Once the marshrutka enters the inner city districts, many marshrutka routes are merging into one route. Now a reduction of speed would not lead to more passengers, because the distance to the preceding marshrutkas is only marginally determined by the speed. The probability that at a crossroad a marshrutka enters the gap to the preceding bus is increasing in the length of that gap. So the distance to the preceding marshrutka is largely independent of the speed chosen by the driver, and the only motivation that remains is to make as many kilometers as possible within each hour. As a result, the optimal choice is now to go as fast as possible. Again, this is the Nash equilibrium choice of each driver in the inner-city districts.


The outcome of the strategic optimization of each driver is dissatisfied passengers, who have to wait long times at the bus stops in the outskirts, and car drivers who are hampered by slowly moving minibusses. Yet even the marshrutka drivers are dissatisfied with the equilibrium outcome. Assume that in the outskirts, every driver would speed up by one kilometer per hour. The number of passengers transported by the marshrutkas would not change through this, so the joint revenues of all marshrutka drivers would not be affected by such a change. Moreover, after the speed increase, every driver would go with the same speed, so the aggregate revenues would as before be shared in equal parts among all drivers. However, each driver would now need less time for transporting the same number of passengers, so the hourly wage would increase. For this reason, the best situation for every driver would be if drivers would go as fast as they can throughout their whole routes.

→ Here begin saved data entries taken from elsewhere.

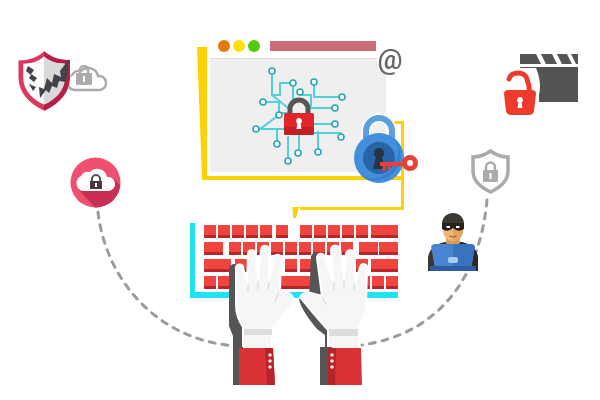
<!DOCTYPE html>
<html lang="en">
<head>
<meta charset="utf-8">
<title>Cyber security illustration</title>
<style>
:root {
  --paper: #ffffff;
  --screen: #efefef;
  --yellow: #fdd106;
  --red: #e0262b;
  --key: #f0443f;
  --key-edge: #b8262c;
  --crimson: #d8224f;
  --crimson-dark: #b3173f;
  --cyan: #1fe3f5;
  --circuit: #2aa5b5;
  --blue: #428fdc;
  --blue-dark: #2a64a8;
  --charcoal: #4d4d4d;
  --ink: #3b3f44;
  --grey: #ababab;
  --glove: #f6f6f6;
  --shade: #555555;
  --skin: #f0b877;
}
html, body { margin: 0; background: var(--paper); }
body { width: 600px; height: 400px; overflow: hidden; }
svg { display: block; }
.line { fill: none; stroke-linecap: round; stroke-linejoin: round; }
.at { font: 500 28px Roboto, sans-serif; fill: #666; }
</style>
</head>
<body>
<svg width="600" height="400" viewBox="0 0 600 400" role="img" aria-label="Hands typing on a keyboard below a locked browser window, surrounded by security icons">
  <defs>
    <g id="key-s">
      <rect width="12" height="12" fill="var(--key)"/>
      <rect y="10" width="12" height="3" fill="var(--key-edge)"/>
    </g>
    <g id="key-m">
      <rect width="19" height="12" fill="var(--key)"/>
      <rect y="10" width="19" height="3" fill="var(--key-edge)"/>
    </g>
    <g id="key-l">
      <rect width="27" height="12" fill="var(--key)"/>
      <rect y="10" width="27" height="3" fill="var(--key-edge)"/>
    </g>
    <path id="keyhole" d="M0-5a3 3 0 0 1 1.600 5.500L2.500 6h-5L-1.600.5A3 3 0 0 1 0-5z"/>
    <path id="shield" d="M0-28C8-21 17-19 26-19V-2C26 15 13 26 0 32C-13 26-26 15-26-2V-19C-17-19-8-21 0-28z"/>
    <path id="cloud" d="M-13 9a8 8 0 0 1-2-15a8 8 0 0 1 9-4a10 10 0 0 1 17 5a7 7 0 0 1 2 14z"/>
    <clipPath id="badge-clip"><circle cx="95.500" cy="182.500" r="25"/></clipPath>
    <clipPath id="shield-right"><rect x="0" y="-30" width="30" height="64"/></clipPath>
  </defs>

  <g id="connecting-arc" class="line" stroke="#9c9c9c" stroke-width="3" stroke-dasharray="6 7" stroke-linecap="butt">
    <path d="M98 212C106 282 160 342 238 346"/>
    <path d="M487 200C480 278 438 334 362 345"/>
  </g>

  <g id="browser-window">
    <path d="M197 47H207V176H403V180H202L201 150z" fill="var(--yellow)"/>
    <rect x="210" y="59" width="176" height="113" fill="var(--screen)"/>
    <rect x="210" y="58" width="176" height="1" fill="#dcdcdc"/>
    <circle cx="224" cy="46" r="6" fill="#e07b0b"/>
    <circle cx="239" cy="46" r="6" fill="#fde00c"/>
    <circle cx="254" cy="46" r="6" fill="#55c90d"/>
    <rect x="270" y="41" width="106" height="10" fill="#cb6d78"/>
    <path d="M394 121H404V210H300V207H401V124H394z" fill="var(--yellow)"/>
    <path d="M292 207H299L296 218H293V211z" fill="var(--yellow)"/>
  </g>

  <g id="circuit" class="line" stroke="#4fd0dc" stroke-width="2">
    <path d="M272 75V95L288 108M293 87V103M266 102H279V113H288M279 115L260 129H256M277 142V129H292M288 157V137M299 149V133M300 95H311V106M314 86V97H339M311 108H334M312 124H335M310 133H341M318 149V132M278 113H288M272 95H280V83H293M260 129H286"/>
    <g stroke="var(--circuit)" fill="var(--paper)" stroke-width="1.600">
      <circle cx="272" cy="71" r="3"/><circle cx="293" cy="83" r="3"/><circle cx="314" cy="82" r="3"/><circle cx="263" cy="102" r="3"/><circle cx="300" cy="92" r="3"/><circle cx="342" cy="97" r="3"/><circle cx="279" cy="115" r="3"/><circle cx="335" cy="108" r="3"/><circle cx="335" cy="124" r="3"/><circle cx="256" cy="129" r="3"/><circle cx="341" cy="137" r="3"/><circle cx="277" cy="144" r="3"/><circle cx="288" cy="161" r="3"/><circle cx="298" cy="153" r="3"/><circle cx="318" cy="152" r="3"/>
    </g>
  </g>

  <g id="red-padlock">
    <path class="line" d="M290 115V109a9 9 0 0 1 18 0V115" stroke="#5b5558" stroke-width="5"/>
    <rect x="284" y="113" width="30" height="22" rx="2" fill="var(--red)"/>
    <path d="M284 127H314V133a2 2 0 0 1-2 2H286a2 2 0 0 1-2-2z" fill="#c31d25"/>
    <use href="#keyhole" x="299" y="123" fill="var(--paper)"/>
  </g>

  <g id="at-sign">
    <circle cx="391" cy="60" r="14" fill="var(--paper)"/>
    <text class="at" x="390" y="69" text-anchor="middle">@</text>
  </g>

  <g id="blue-padlock">
    <path class="line" d="M366 142V132a13 14 0 0 1 26 0V142" stroke="var(--paper)" stroke-width="9"/>
    <path class="line" d="M366 142V131a13 13 0 0 1 26 0V142" stroke="#5ba1e0" stroke-width="6"/>
    <circle cx="379" cy="158" r="25" fill="var(--blue)"/>
    <path d="M394 138A25 25 0 0 1 362 176A26 26 0 0 0 394 138z" fill="#3680cf"/>
    <circle cx="379" cy="158" r="16" fill="var(--blue-dark)"/>
    <path d="M379 148a5 5 0 0 1 3 9L385 169H373L376 157a5 5 0 0 1 3-9z" fill="#273443"/>
    <g id="red-key" fill="none" stroke="#e5403a">
      <path d="M380 164H404" stroke-width="4"/>
      <path d="M384 165V171M389 165V170" stroke-width="3"/>
      <circle cx="410" cy="163" r="5.500" stroke-width="5"/>
    </g>
  </g>

  <g id="keyboard">
    <path d="M190 223H195V292H398V298H190z" fill="var(--cyan)"/>
    <g id="key-row-1">
      <use href="#key-s" x="204" y="225"/><use href="#key-s" x="218" y="225"/><use href="#key-s" x="232" y="225"/><use href="#key-s" x="246" y="225"/><use href="#key-s" x="260" y="225"/><use href="#key-s" x="276" y="225"/><use href="#key-s" x="300" y="225"/><use href="#key-s" x="314" y="225"/><use href="#key-s" x="328" y="225"/><use href="#key-s" x="342" y="225"/><use href="#key-s" x="356" y="225"/><use href="#key-l" x="371" y="225"/>
    </g>
    <g id="key-row-2">
      <use href="#key-m" x="204" y="242"/><use href="#key-s" x="229" y="242"/><use href="#key-s" x="243" y="242"/><use href="#key-s" x="257" y="242"/><use href="#key-s" x="271" y="242"/><use href="#key-s" x="285" y="242"/><use href="#key-s" x="299" y="242"/><use href="#key-s" x="313" y="242"/><use href="#key-s" x="327" y="242"/><use href="#key-s" x="341" y="242"/><use href="#key-m" x="359" y="242"/><use href="#key-m" x="379" y="242"/>
    </g>
    <g id="key-row-3">
      <use href="#key-l" x="204" y="259"/><use href="#key-s" x="235" y="259"/><use href="#key-s" x="285" y="259"/><use href="#key-s" x="300" y="259"/><use href="#key-s" x="314" y="259"/><use href="#key-s" x="356" y="259"/><use href="#key-l" x="371" y="259"/>
    </g>
    <g id="key-row-4">
      <use href="#key-s" x="204" y="276"/><use href="#key-s" x="218" y="276"/><use href="#key-l" x="281" y="276"/><use href="#key-m" x="297" y="276"/><use href="#key-s" x="358" y="276"/><use href="#key-s" x="372" y="276"/><use href="#key-s" x="386" y="276"/>
    </g>
  </g>

  <g id="left-hand">
    <path d="M229 268Q232 262 237 265L246 300V347H233V336L229 326z" fill="var(--shade)"/>
    <path d="M234 347H271V329H246z" fill="var(--shade)"/>
    <path d="M236 268C236 264 242 263 243 267L247 283L248 254C248 249 255 249 255 254L258 280L261 250C262 244 269 245 269 250L269 281L274 258C275 253 282 254 281 259L280 291L287 292C291 293 295 299 294 303L281 318C277 324 273 325 272 329V349H243V327C238 320 236 313 236 304z" fill="var(--glove)" stroke="var(--paper)" stroke-width="2"/>
    <path d="M244 329H272V335H244z" fill="#dddddd"/>
    <path class="line" d="M248 285V291M258 282V289M269 283L268 290M279 292L275 302" stroke="#d3d3d3"/>
    <rect x="233" y="347" width="10" height="38" fill="var(--shade)"/>
    <path d="M239 348H273L275 385H239z" fill="#d93337"/>
    <path d="M265 348H273L275 385H267z" fill="#b6232b"/>
    <g fill="#ffe4de"><circle cx="270" cy="355" r="1.800"/><circle cx="270" cy="361" r="1.800"/><circle cx="270" cy="367" r="1.800"/></g>
  </g>

  <g id="right-hand">
    <path d="M299 299Q304 295 309 302L329 325V347H325V335L317 329Q301 310 299 299z" fill="var(--shade)"/>
    <path d="M311 256Q315 249 319 255L325 292L309 300z" fill="var(--shade)"/>
    <path d="M300 297C302 293 307 292 311 293L322 296L317 258C317 253 323 252 325 257L333 281L331 250C331 245 338 244 340 249L344 279L346 254C347 249 354 249 354 254L355 283L360 267C362 262 368 264 367 269L366 304C366 315 362 321 359 326V349H328V330L314 314z" fill="var(--glove)" stroke="var(--paper)" stroke-width="2"/>
    <path d="M329 329H358V336H329z" fill="#dddddd"/>
    <path class="line" d="M334 283V290M344 281V288M354 284V290M322 297L326 304" stroke="#d3d3d3"/>
    <rect x="320" y="347" width="12" height="38" fill="var(--shade)"/>
    <path d="M328 348H361L362 385H327z" fill="#d93337"/>
    <path d="M328 348H336L335 385H327z" fill="#b6232b"/>
    <g fill="#ffe4de"><circle cx="332" cy="355" r="1.800"/><circle cx="332" cy="361" r="1.800"/><circle cx="332" cy="367" r="1.800"/></g>
  </g>

  <g id="cloud-lock">
    <use href="#cloud" x="87" y="81" fill="var(--paper)" stroke="var(--grey)" stroke-width="2.500"/>
    <path class="line" d="M80 74V70a4 4 0 0 1 8 0V74" stroke="var(--grey)" stroke-width="2.500"/>
    <rect x="76" y="73" width="16" height="12" rx="1" fill="var(--grey)"/>
    <rect x="83" y="76" width="2" height="6" fill="var(--paper)"/>
  </g>

  <g id="broken-shield" transform="translate(44 79)">
    <use href="#shield" fill="#d93a5f" stroke="var(--paper)"/>
    <use href="#shield" fill="#b81f47" clip-path="url(#shield-right)"/>
    <use href="#shield" transform="scale(.8)" fill="#fafafa"/>
    <use href="#shield" transform="scale(.8)" fill="#d9d9d9" clip-path="url(#shield-right)"/>
    <path d="M25-20L16-8L17-2L10-5L8 4L3-1L0 10L-5 8L-4 19L2 11L5 14L8 7L13 9L15 2L22 3L24-8z" fill="#42424a"/>
    <path d="M-16-13L-10-9L-13-5L-7-1L-10 3L-15-1L-13-4L-18-8zM-15 5L-8 8L-11 12z" fill="#42424a"/>
  </g>

  <g id="cloud-badge">
    <circle cx="95.500" cy="182.500" r="25" fill="#ee506f"/>
    <path d="M113 178L130 195V212H99L80 191z" fill="#c92e54" clip-path="url(#badge-clip)"/>
    <use href="#cloud" x="96" y="182" fill="var(--paper)"/>
    <path class="line" d="M92 182V179a4 4 0 0 1 8 0V182" stroke="#555" stroke-width="2"/>
    <rect x="90" y="181" width="12" height="8" fill="#4a3a40"/>
    <rect x="95" y="183" width="2" height="4" fill="var(--paper)"/>
  </g>

  <g id="film-folder">
    <path d="M520 54H578V102H520z" fill="#545454"/>
    <path d="M520 64H578V67H520z" fill="var(--paper)"/>
    <path d="M536 54H541L546 64H541zM552 54H557L562 64H557zM567 54H571L576 64H572z" fill="var(--paper)"/>
    <path d="M503 68H536Q542 82 539 95L539 117H503z" fill="var(--paper)"/>
    <path class="line" d="M509 79C511 71 525 71 527 79C528 84 530 86 529 91" stroke="#ee3a2c" stroke-width="5"/>
    <path d="M508 90H532Q536 90 536 94L534 111Q533 115 529 115H511Q507 115 506 111L504 94Q504 90 508 90z" fill="#ee3a2c"/>
    <use href="#keyhole" x="520" y="102" fill="var(--paper)"/>
  </g>

  <g id="grey-shield">
    <path d="M490.500 151C496 155 502 157 508 157V171C508 181 499 188 490.500 192C482 188 473 181 473 171V157C479 157 485 155 490.500 151z" fill="var(--paper)" stroke="var(--grey)" stroke-width="3.500"/>
    <path class="line" d="M486 170V167a4.500 4.500 0 0 1 9 0V170" stroke="var(--grey)" stroke-width="2.500"/>
    <rect x="483" y="170" width="15" height="12" rx="1" fill="var(--grey)"/>
    <rect x="489.500" y="173" width="2" height="6" fill="var(--paper)"/>
  </g>

  <g id="hacker">
    <path d="M428 271V259C428 249 436 244 445 242H461C470 244 478 249 478 259V271z" fill="#39352f"/>
    <path d="M453 242H461C470 244 478 249 478 259V271H453z" fill="#2b2824"/>
    <path d="M446 236H460V243L453 248L446 243z" fill="#d99d5c"/>
    <path d="M443 222H463V230C463 237 458 241 453 241C448 241 443 237 443 230z" fill="var(--skin)"/>
    <path d="M453 222H463V230C463 237 458 241 453 241z" fill="#e5a55f"/>
    <path d="M442 225C441 209 465 209 464 225z" fill="#3c3933"/>
    <path d="M442 223H464V229Q460 232 456 230L453 228L450 230Q446 232 442 229z" fill="#26231f"/>
    <path d="M446 226H450V228H447zM456 226H460L459 228H456z" fill="var(--paper)"/>
    <path class="line" d="M450 236Q453 238 456 236" stroke="#9b5b31" stroke-width="1.200"/>
    <path d="M434 244H472L475 246L471 269H435L431 246z" fill="#4a83cf"/>
    <path d="M453 244H472L475 246L471 269H453z" fill="#3972bd"/>
    <path d="M430 266H476V271H430z" fill="#2f5d9f"/>
    <rect x="448" y="257" width="10" height="6" rx="2" fill="#a8cdf2"/>
  </g>
</svg>
</body>
</html>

Unfortunately, this is no Nash equilibrium. If everybody would go as fast as possible, a driver would have an incentive to slow down and maximize the distance to the preceding driver (under the constraint that he does not let his follower overtake him). This unfortunate return to the bad equilibrium is illustrated graphically in the picture.

What we see here is one of the many examples in game theory, where uncoordinated strategic behavior of independent players leads to suboptimal outcomes. So do not blame the driver next time you are sitting in a marshrutka that moves at snail’s pace – he is just playing his Nash equilibrium strategy, and every rational person in his position would do that…

The views and analysis in this article belong solely to the author(s) and do not necessarily reflect the views of the international School of Economics at TSU (ISET) or ISET Policty Institute.